Smoking 40 cigarettes a day was normal for one North Carolina woman who suffered from a severe mental illness. She had taken up smoking at age 20 – as an inpatient in a psychiatric setting.
Her experience wasn’t unusual, said Dr. Anne Stephenson, the medical director of Central Regional Hospital, the state psychiatric hospital in Butner.
“We see that our patients learned to smoke in the hospital in the past,” Stephenson said. “That won’t happen anymore at our state facilities.”
On July 1, smoking will no longer be allowed at state mental health and substance abuse clinics across North Carolina. Staff and patients who smoke will be encouraged to do it off-campus. The Rules Review Commission approved a rule change last month that removes the requirement that state facilities provide smoking areas.
The smoking ban is a big change for psychiatric hospitals and clinics, Stephenson said, which historically encouraged smoking because it seemed to calm the patients. Hospitals fostered a culture of staff smoking with patients.
“We don’t have that anymore,” she said. “That sort of cultural change is slow and has taken some time.”
The federal Substance Abuse and Mental Health Services Administration selected North Carolina as one of eight states – and the only tobacco-growing state – to participate in the agency’s State Leadership Academies for Wellness and Smoking Cessation. Their goal is to reduce smoking and to “promote smoke-free living and reduce smoking rates among behavioral health consumers and staff,” according to the campaign website.
State health costs
Smoking is the No. 1 preventable cause of death, according to the 2014 Surgeon General’s Report. North Carolina spends $3.8 billion per year in smoking-related health costs, which include heart disease, cancer, diabetes and lung disease, among others, according to the Centers for Disease Control and Prevention.
The Health and Human Services Department has focused across divisions to try to prevent smoking among the mentally ill and substance abusers.
This target group is especially important because in North Carolina about 41 percent of adults with mental illness smoke cigarettes, almost double the rate among tobacco-consuming adults without mental illness, according to the 2009-2011 National Survey on Drug Use and Health cited by the CDC.
Those who struggle with mental disease are at higher risk from tobacco; they die between 13 and 30 years earlier than those without mental illness from the same causes, Stephenson said. And smoking is the leading preventable cause.
Yet many myths have prevented anti-smoking initiatives in the past. They include that the mentally ill and substance abusers don’t want to quit; that quitting would worsen their disease; or simply that their other addictions make quitting impossible.
“It’s a cultural change – everything is going to have to change together. It’s not going to happen overnight,” said Anna Stein, legal specialist for the Community Transformation Grant Project of the N.C. Division of Public Health. “Your life matters. We don’t accept that ‘You’re a drug addict, so you can’t quit.’ ”
The North Carolina woman who took up smoking as a 20-year-old psychiatric patient is now an outpatient. She has also been smoke-free for five years.
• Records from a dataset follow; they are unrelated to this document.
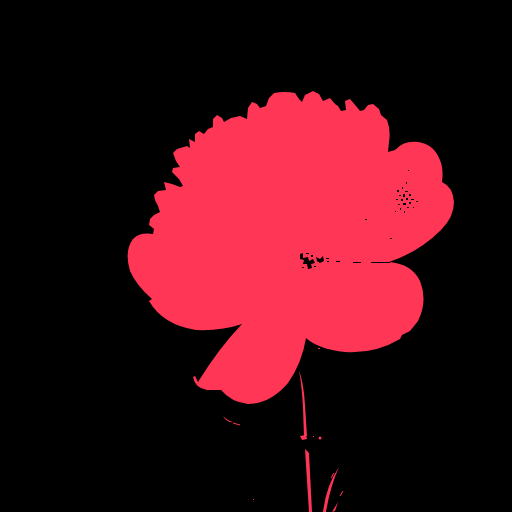
<!DOCTYPE html>
<html lang="en">
<head>
<meta charset="utf-8">
<title>Red flower</title>
<style>
:root { --night: #000; --bloom: #ff3655; }
html, body { margin: 0; background: var(--night); overflow: hidden; }
svg { display: block; width: 512px; height: 512px; }
.ground { fill: var(--night); }
.flower { fill: var(--bloom); }
.gaps { fill: var(--night); }
.veins { fill: none; stroke: var(--night); stroke-width: 1; }
.leaf-lines { fill: none; stroke: var(--bloom); stroke-width: 1; }
</style>
</head>
<body>
<svg viewBox="0 0 512 512" role="img" aria-label="Red flower silhouette on black">
  <rect class="ground" width="512" height="512"/>
  <g class="flower">
    <path id="bloom" d="M153 234 L154 229 L149 225 L150 219 L154 215 L160 212 L158 206 L155 200 L154 195 L158 191 L166 190 L164 182 L172 184 L180 187 L183 186 L179 179 L172 172 L173 168 L180 167 L176 161 L173 153 L177 149 L187 146 L190 148 L189 139 L195 142 L195 134 L199 131 L204 134 L208 129 L213 127 L213 119 L217 115 L222 118 L224 122 L231 118 L240 116 L247 119 L248 108 L252 102 L257 104 L260 108 L266 106 L269 98 L274 93 Q284 91 295 93 L299 99 L302 102 L305 95 L313 91 L319 94 L323 101 L330 98 L335 104 L338 106 L341 111 L346 110 L345 101 L350 99 L356 106 L360 111 L364 110 L368 105 L373 104 L379 109 L381 115 L387 120 Q391 130 389 142 L388 152 L395 150 Q404 140 418 142 Q433 144 439 158 Q444 167 442 182 Q453 187 454 202 Q454 217 441 230 Q419 252 389 262 Q412 264 420 281 Q428 301 418 321 L410 331 L402 335 L400 339 Q375 354 345 352 Q318 349 306 338 Q302 363 288 383 Q270 404 248 404 Q231 402 221 390 L207 390 Q195 388 193 377 L195 376 L198 382 Q219 348 242 324 Q222 331 196 330 Q163 325 149 301 L152 299 Q136 285 130 271 Q124 251 133 239 Q140 232 153 234Z"/>
    <path id="stem-upper" d="M299 370 Q304 385 305 405 L307 436 L304 437 L303 408 Q302 387 299 370Z"/>
    <path id="stem-lower" d="M305 449 L309 453 L312 512 L309 512Z"/>
    <path id="leaf" d="M339 467 Q330 487 326 512 L323 512 Q326 486 339 467Z"/>
    <path id="leaf-tip" d="M338 502 L335 511 L332 512Z"/>
    <path id="fallen-petal" d="M223 416 Q228 421 233 422 Q227 423 223 416Z"/>
    <path id="stem-node" d="M300 436 L306 435 L307 439 L302 440Z"/>
    <circle cx="320" cy="438" r="1.5"/>
    <rect x="313" y="436" width="1" height="1"/>
    <rect x="253" y="499" width="1" height="1"/>
    <rect x="318" y="348" width="2" height="1"/>
  </g>
  <g class="leaf-lines">
    <path d="M233 423 L240 425M343 491 L340 496M331 478 L334 473"/>
  </g>
  <g class="gaps">
    <path id="centre-gap" d="M300 254 L303 253 L303 258 L308 257 L309 261 L313 259 L315 263 L311 264 L312 268 L308 269 L307 264 L303 264 L304 260 L300 259Z"/>
    <path d="M316 257 L320 259 L323 256 L324 261 L320 263 L317 261Z"/>
    <rect x="306" y="253" width="3" height="1"/>
    <rect x="311" y="255" width="2" height="2"/>
    <rect x="302" y="267" width="2" height="1"/>
    <rect x="326" y="258" width="3" height="1"/>
    <rect x="327" y="261" width="2" height="1"/>
    <rect x="314" y="266" width="2" height="1"/>
    <g id="petal-speckle">
      <rect x="397" y="190" width="2" height="2"/>
      <rect x="402" y="187" width="1" height="2"/>
      <rect x="406" y="182" width="1" height="2"/>
      <rect x="405" y="191" width="3" height="1"/>
      <rect x="399" y="195" width="2" height="1"/>
      <rect x="403" y="194" width="2" height="3"/>
      <rect x="409" y="194" width="2" height="2"/>
      <rect x="396" y="199" width="2" height="1"/>
      <rect x="401" y="199" width="2" height="2"/>
      <rect x="406" y="198" width="2" height="2"/>
      <rect x="411" y="199" width="3" height="1"/>
      <rect x="398" y="204" width="2" height="1"/>
      <rect x="403" y="203" width="3" height="2"/>
      <rect x="409" y="202" width="2" height="2"/>
      <rect x="416" y="201" width="2" height="1"/>
      <rect x="400" y="208" width="1" height="2"/>
      <rect x="407" y="207" width="2" height="1"/>
      <rect x="404" y="211" width="1" height="2"/>
      <rect x="413" y="207" width="1" height="1"/>
      <rect x="395" y="211" width="1" height="1"/>
      <rect x="408" y="170" width="1" height="1"/>
      <rect x="365" y="219" width="2" height="1"/>
      <rect x="390" y="238" width="2" height="1"/>
    </g>
  </g>
  <path class="veins" d="M336 261.5 H340M353 262.5 H361M371 262.5 H390"/>
</svg>
</body>
</html>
Dave Richard, deputy secretary of Behavioral Health and Developmental Disabilities Services for the DHHS, is excited that state psychiatric facilities are going smoke-free and hopes to encourage private facilities to make similar changes.
“Not only do we want people to recover from mental illness – we have great evidence that they can – we want them to live long, healthy lives,” Richard said. “We’re very proud of our facilities for taking that smoke-free approach, and we are looking forward to working with our communities.”